▶ **Records provided**
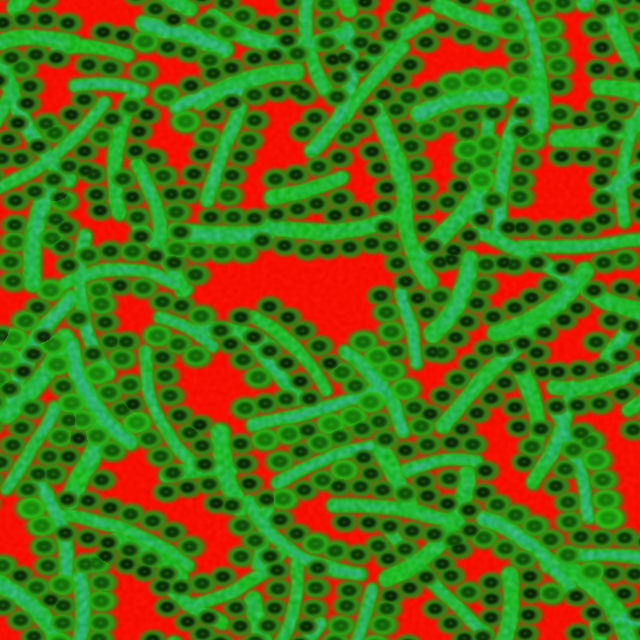
Give the GLSL for this pattern, as a Shadertoy shader.

```glsl
const float CELLS = 9.0;                        // rods per canvas side
const vec2 ROD_REACH = vec2(0.045, 0.115);      // half length, min and max
const vec2 ROD_RADIUS = vec2(0.009, 0.0145);
const vec2 ROD_BEND = vec2(0.8, 6.0);           // curvature, min and max
const float ROD_WOBBLE = 0.005;
const vec2 BEAD_SIZE = vec2(0.0182, 0.0138);    // half axes
const vec2 BEAD_SPACING = vec2(0.029, 0.035);   // upright rod, level rod
const vec2 BEAD_OFFSET = vec2(0.031, 0.027);    // row to rod axis
const float BEAD_JITTER = 0.005;
const float ROW_OVERHANG = 0.012;
const float BAND = 0.046;                       // strip a rod keeps for its own beads
const float SOFTNESS = 0.003;
const float FRINGE = 0.008;

const vec3 RED = vec3(0.97, 0.06, 0.01);
const vec3 OLIVE = vec3(0.40, 0.42, 0.07);
const vec3 LEAF = vec3(0.12, 0.73, 0.12);
const vec3 TEAL = vec3(0.18, 0.70, 0.44);
const vec3 DARK_CORE = vec3(0.04, 0.15, 0.02);
const vec3 DARK_RING = vec3(0.18, 0.49, 0.07);
const vec3 LIGHT_CORE = vec3(0.10, 0.58, 0.05);
const vec3 LIGHT_RING = vec3(0.14, 0.76, 0.08);

struct Rod { vec2 mid; float angle, bend, reach, radius, rank, tone, level; };

vec3 hash3(ivec3 key) {
    uvec3 v = uvec3(key) * 1664525u + 1013904223u;
    v.x += v.y * v.z; v.y += v.z * v.x; v.z += v.x * v.y;
    v ^= v >> 16u;
    v.x += v.y * v.z; v.y += v.z * v.x; v.z += v.x * v.y;
    return vec3(v >> 16u) / 65535.0;
}

float cornerSlope(ivec2 corner, vec2 offset) {
    return dot(hash3(ivec3(corner, 7)).xy * 2.0 - 1.0, offset);
}

float gradientNoise(vec2 p) {
    ivec2 i = ivec2(floor(p));
    vec2 f = fract(p), u = f * f * (3.0 - 2.0 * f);
    float low = mix(cornerSlope(i, f), cornerSlope(i + ivec2(1, 0), f - vec2(1, 0)), u.x);
    float high = mix(cornerSlope(i + ivec2(0, 1), f - vec2(0, 1)),
                     cornerSlope(i + ivec2(1, 1), f - vec2(1, 1)), u.x);
    return mix(low, high, u.y);
}

Rod rodInCell(ivec2 cell) {
    vec3 a = hash3(ivec3(cell, 1)), b = hash3(ivec3(cell, 2)), c = hash3(ivec3(cell, 3));
    float angle = (a.z - 0.5) * 3.0;
    float bend = mix(ROD_BEND.x, ROD_BEND.y, b.x) * (b.y < 0.5 ? -1.0 : 1.0);
    return Rod((vec2(cell) + mix(vec2(0.1), vec2(0.9), a.xy)) / CELLS, angle, bend,
               mix(ROD_REACH.x, ROD_REACH.y, b.z), mix(ROD_RADIUS.x, ROD_RADIUS.y, c.x),
               c.y, c.z, abs(cos(angle)));
}

// Canvas point to (along, across) of the arc, and back
vec2 toRod(Rod r, vec2 p) {
    float c = cos(r.angle), s = sin(r.angle);
    p -= r.mid;
    p = vec2(c * p.x + s * p.y, c * p.y - s * p.x);
    vec2 q = vec2(r.bend * p.x, 1.0 - r.bend * p.y);
    return vec2(atan(q.x, q.y), 1.0 - length(q)) / r.bend;
}

vec2 fromRod(Rod r, vec2 axis) {
    float c = cos(r.angle), s = sin(r.angle), turn = r.bend * axis.x;
    float radius = 1.0 - r.bend * axis.y;
    vec2 p = vec2(radius * sin(turn), 1.0 - radius * cos(turn)) / r.bend;
    return r.mid + vec2(c * p.x - s * p.y, s * p.x + c * p.y);
}

// True where a rod of higher rank claims the place
bool claimed(vec2 p, float rank) {
    ivec2 home = ivec2(floor(p * CELLS));
    for (int y = -2; y <= 2; y++)
    for (int x = -2; x <= 2; x++) {
        Rod r = rodInCell(home + ivec2(x, y));
        if (r.rank <= rank) continue;
        vec2 axis = abs(toRod(r, p));
        if (axis.x < r.reach + ROW_OVERHANG && axis.y < BAND) return true;
    }
    return false;
}

void mainImage(out vec4 fragColor, in vec2 fragCoord) {
    vec2 p = fragCoord / iResolution.y;
    float coarse = gradientNoise(p * 22.0), fine = gradientNoise(p * 110.0);
    ivec2 home = ivec2(floor(p * CELLS));
    float rodDist = 1.0, rodCore = 0.0, rodTone = 0.0, beadQ = 9.0, beadTone = 0.0;

    for (int y = -2; y <= 2; y++)
    for (int x = -2; x <= 2; x++) {
        ivec2 cell = home + ivec2(x, y);
        Rod r = rodInCell(cell);
        vec2 axis = toRod(r, p);
        if (abs(axis.x) > r.reach + 0.05 || abs(axis.y) > 0.065) continue;

        // Rod body
        float across = axis.y + ROD_WOBBLE * coarse;
        float d = length(vec2(max(abs(axis.x) - r.reach, 0.0), across)) - r.radius;
        if (d < rodDist) { rodDist = d; rodCore = -d / r.radius; rodTone = r.tone; }

        // Bead row on this side of the rod
        float side = axis.y < 0.0 ? -1.0 : 1.0;
        float offset = side * mix(BEAD_OFFSET.x, BEAD_OFFSET.y, r.level);
        float pitch = mix(BEAD_SPACING.x, BEAD_SPACING.y, r.level) / (1.0 - r.bend * offset);
        float phase = fract(r.tone * 5.0 + side * 0.23);
        for (int n = -1; n <= 1; n++) {
            float index = floor(axis.x / pitch - phase + 0.5) + float(n);
            float along = (index + phase) * pitch;
            if (abs(along) > r.reach + ROW_OVERHANG) continue;
            vec3 h = hash3(ivec3(cell.x * 64 + cell.y, int(index), 5 + int(side)));
            vec2 center = fromRod(r, vec2(along, offset)) + BEAD_JITTER * (h.xy - 0.5);
            float tone = clamp(0.6 * r.tone + 0.6 * h.z - 0.2, 0.0, 1.0);
            tone *= tone;
            float q = length((p - center) / (BEAD_SIZE * mix(0.93, 1.22, tone)));
            if (q < min(beadQ, 1.8) && !claimed(center, r.rank)) { beadQ = q; beadTone = tone; }
        }
    }

    // Ground with an olive fringe
    float beadDist = (beadQ - 1.0) * BEAD_SIZE.y;
    vec3 color = RED + 0.04 * fine;
    color = mix(OLIVE, color, smoothstep(0.0, FRINGE, min(beadDist, rodDist)));

    // Rods: leaf green flanks, teal along the axis
    float teal = smoothstep(0.05, 0.75, rodCore) * (0.25 + 0.75 * rodTone + 0.9 * coarse);
    vec3 rodColor = mix(LEAF, TEAL, clamp(teal + 0.25 * fine, 0.0, 1.0)) + 0.10 * fine;
    color = mix(color, rodColor, smoothstep(SOFTNESS, -SOFTNESS, rodDist));

    // Beads: dark core with a faint speck, lighter ring
    vec3 core = mix(DARK_CORE, LIGHT_CORE, beadTone);
    vec3 ring = mix(DARK_RING, LIGHT_RING, beadTone);
    vec3 beadColor = mix(core, ring, smoothstep(0.38, 0.88, beadQ));
    beadColor = mix(beadColor, ring, 0.35 * smoothstep(0.3, 0.0, beadQ));
    color = mix(color, beadColor, smoothstep(SOFTNESS, -SOFTNESS, beadDist));

    fragColor = vec4(clamp(color, 0.0, 1.0), 1.0);
}
```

▶ **Task requirements**
Pictures aside, repeat every line of the data above exactly.

▶ **Task response**
Give the GLSL for this pattern, as a Shadertoy shader.

```glsl
const float CELLS = 9.0;                        // rods per canvas side
const vec2 ROD_REACH = vec2(0.045, 0.115);      // half length, min and max
const vec2 ROD_RADIUS = vec2(0.009, 0.0145);
const vec2 ROD_BEND = vec2(0.8, 6.0);           // curvature, min and max
const float ROD_WOBBLE = 0.005;
const vec2 BEAD_SIZE = vec2(0.0182, 0.0138);    // half axes
const vec2 BEAD_SPACING = vec2(0.029, 0.035);   // upright rod, level rod
const vec2 BEAD_OFFSET = vec2(0.031, 0.027);    // row to rod axis
const float BEAD_JITTER = 0.005;
const float ROW_OVERHANG = 0.012;
const float BAND = 0.046;                       // strip a rod keeps for its own beads
const float SOFTNESS = 0.003;
const float FRINGE = 0.008;

const vec3 RED = vec3(0.97, 0.06, 0.01);
const vec3 OLIVE = vec3(0.40, 0.42, 0.07);
const vec3 LEAF = vec3(0.12, 0.73, 0.12);
const vec3 TEAL = vec3(0.18, 0.70, 0.44);
const vec3 DARK_CORE = vec3(0.04, 0.15, 0.02);
const vec3 DARK_RING = vec3(0.18, 0.49, 0.07);
const vec3 LIGHT_CORE = vec3(0.10, 0.58, 0.05);
const vec3 LIGHT_RING = vec3(0.14, 0.76, 0.08);

struct Rod { vec2 mid; float angle, bend, reach, radius, rank, tone, level; };

vec3 hash3(ivec3 key) {
    uvec3 v = uvec3(key) * 1664525u + 1013904223u;
    v.x += v.y * v.z; v.y += v.z * v.x; v.z += v.x * v.y;
    v ^= v >> 16u;
    v.x += v.y * v.z; v.y += v.z * v.x; v.z += v.x * v.y;
    return vec3(v >> 16u) / 65535.0;
}

float cornerSlope(ivec2 corner, vec2 offset) {
    return dot(hash3(ivec3(corner, 7)).xy * 2.0 - 1.0, offset);
}

float gradientNoise(vec2 p) {
    ivec2 i = ivec2(floor(p));
    vec2 f = fract(p), u = f * f * (3.0 - 2.0 * f);
    float low = mix(cornerSlope(i, f), cornerSlope(i + ivec2(1, 0), f - vec2(1, 0)), u.x);
    float high = mix(cornerSlope(i + ivec2(0, 1), f - vec2(0, 1)),
                     cornerSlope(i + ivec2(1, 1), f - vec2(1, 1)), u.x);
    return mix(low, high, u.y);
}

Rod rodInCell(ivec2 cell) {
    vec3 a = hash3(ivec3(cell, 1)), b = hash3(ivec3(cell, 2)), c = hash3(ivec3(cell, 3));
    float angle = (a.z - 0.5) * 3.0;
    float bend = mix(ROD_BEND.x, ROD_BEND.y, b.x) * (b.y < 0.5 ? -1.0 : 1.0);
    return Rod((vec2(cell) + mix(vec2(0.1), vec2(0.9), a.xy)) / CELLS, angle, bend,
               mix(ROD_REACH.x, ROD_REACH.y, b.z), mix(ROD_RADIUS.x, ROD_RADIUS.y, c.x),
               c.y, c.z, abs(cos(angle)));
}

// Canvas point to (along, across) of the arc, and back
vec2 toRod(Rod r, vec2 p) {
    float c = cos(r.angle), s = sin(r.angle);
    p -= r.mid;
    p = vec2(c * p.x + s * p.y, c * p.y - s * p.x);
    vec2 q = vec2(r.bend * p.x, 1.0 - r.bend * p.y);
    return vec2(atan(q.x, q.y), 1.0 - length(q)) / r.bend;
}

vec2 fromRod(Rod r, vec2 axis) {
    float c = cos(r.angle), s = sin(r.angle), turn = r.bend * axis.x;
    float radius = 1.0 - r.bend * axis.y;
    vec2 p = vec2(radius * sin(turn), 1.0 - radius * cos(turn)) / r.bend;
    return r.mid + vec2(c * p.x - s * p.y, s * p.x + c * p.y);
}

// True where a rod of higher rank claims the place
bool claimed(vec2 p, float rank) {
    ivec2 home = ivec2(floor(p * CELLS));
    for (int y = -2; y <= 2; y++)
    for (int x = -2; x <= 2; x++) {
        Rod r = rodInCell(home + ivec2(x, y));
        if (r.rank <= rank) continue;
        vec2 axis = abs(toRod(r, p));
        if (axis.x < r.reach + ROW_OVERHANG && axis.y < BAND) return true;
    }
    return false;
}

void mainImage(out vec4 fragColor, in vec2 fragCoord) {
    vec2 p = fragCoord / iResolution.y;
    float coarse = gradientNoise(p * 22.0), fine = gradientNoise(p * 110.0);
    ivec2 home = ivec2(floor(p * CELLS));
    float rodDist = 1.0, rodCore = 0.0, rodTone = 0.0, beadQ = 9.0, beadTone = 0.0;

    for (int y = -2; y <= 2; y++)
    for (int x = -2; x <= 2; x++) {
        ivec2 cell = home + ivec2(x, y);
        Rod r = rodInCell(cell);
        vec2 axis = toRod(r, p);
        if (abs(axis.x) > r.reach + 0.05 || abs(axis.y) > 0.065) continue;

        // Rod body
        float across = axis.y + ROD_WOBBLE * coarse;
        float d = length(vec2(max(abs(axis.x) - r.reach, 0.0), across)) - r.radius;
        if (d < rodDist) { rodDist = d; rodCore = -d / r.radius; rodTone = r.tone; }

        // Bead row on this side of the rod
        float side = axis.y < 0.0 ? -1.0 : 1.0;
        float offset = side * mix(BEAD_OFFSET.x, BEAD_OFFSET.y, r.level);
        float pitch = mix(BEAD_SPACING.x, BEAD_SPACING.y, r.level) / (1.0 - r.bend * offset);
        float phase = fract(r.tone * 5.0 + side * 0.23);
        for (int n = -1; n <= 1; n++) {
            float index = floor(axis.x / pitch - phase + 0.5) + float(n);
            float along = (index + phase) * pitch;
            if (abs(along) > r.reach + ROW_OVERHANG) continue;
            vec3 h = hash3(ivec3(cell.x * 64 + cell.y, int(index), 5 + int(side)));
            vec2 center = fromRod(r, vec2(along, offset)) + BEAD_JITTER * (h.xy - 0.5);
            float tone = clamp(0.6 * r.tone + 0.6 * h.z - 0.2, 0.0, 1.0);
            tone *= tone;
            float q = length((p - center) / (BEAD_SIZE * mix(0.93, 1.22, tone)));
            if (q < min(beadQ, 1.8) && !claimed(center, r.rank)) { beadQ = q; beadTone = tone; }
        }
    }

    // Ground with an olive fringe
    float beadDist = (beadQ - 1.0) * BEAD_SIZE.y;
    vec3 color = RED + 0.04 * fine;
    color = mix(OLIVE, color, smoothstep(0.0, FRINGE, min(beadDist, rodDist)));

    // Rods: leaf green flanks, teal along the axis
    float teal = smoothstep(0.05, 0.75, rodCore) * (0.25 + 0.75 * rodTone + 0.9 * coarse);
    vec3 rodColor = mix(LEAF, TEAL, clamp(teal + 0.25 * fine, 0.0, 1.0)) + 0.10 * fine;
    color = mix(color, rodColor, smoothstep(SOFTNESS, -SOFTNESS, rodDist));

    // Beads: dark core with a faint speck, lighter ring
    vec3 core = mix(DARK_CORE, LIGHT_CORE, beadTone);
    vec3 ring = mix(DARK_RING, LIGHT_RING, beadTone);
    vec3 beadColor = mix(core, ring, smoothstep(0.38, 0.88, beadQ));
    beadColor = mix(beadColor, ring, 0.35 * smoothstep(0.3, 0.0, beadQ));
    color = mix(color, beadColor, smoothstep(SOFTNESS, -SOFTNESS, beadDist));

    fragColor = vec4(clamp(color, 0.0, 1.0), 1.0);
}
```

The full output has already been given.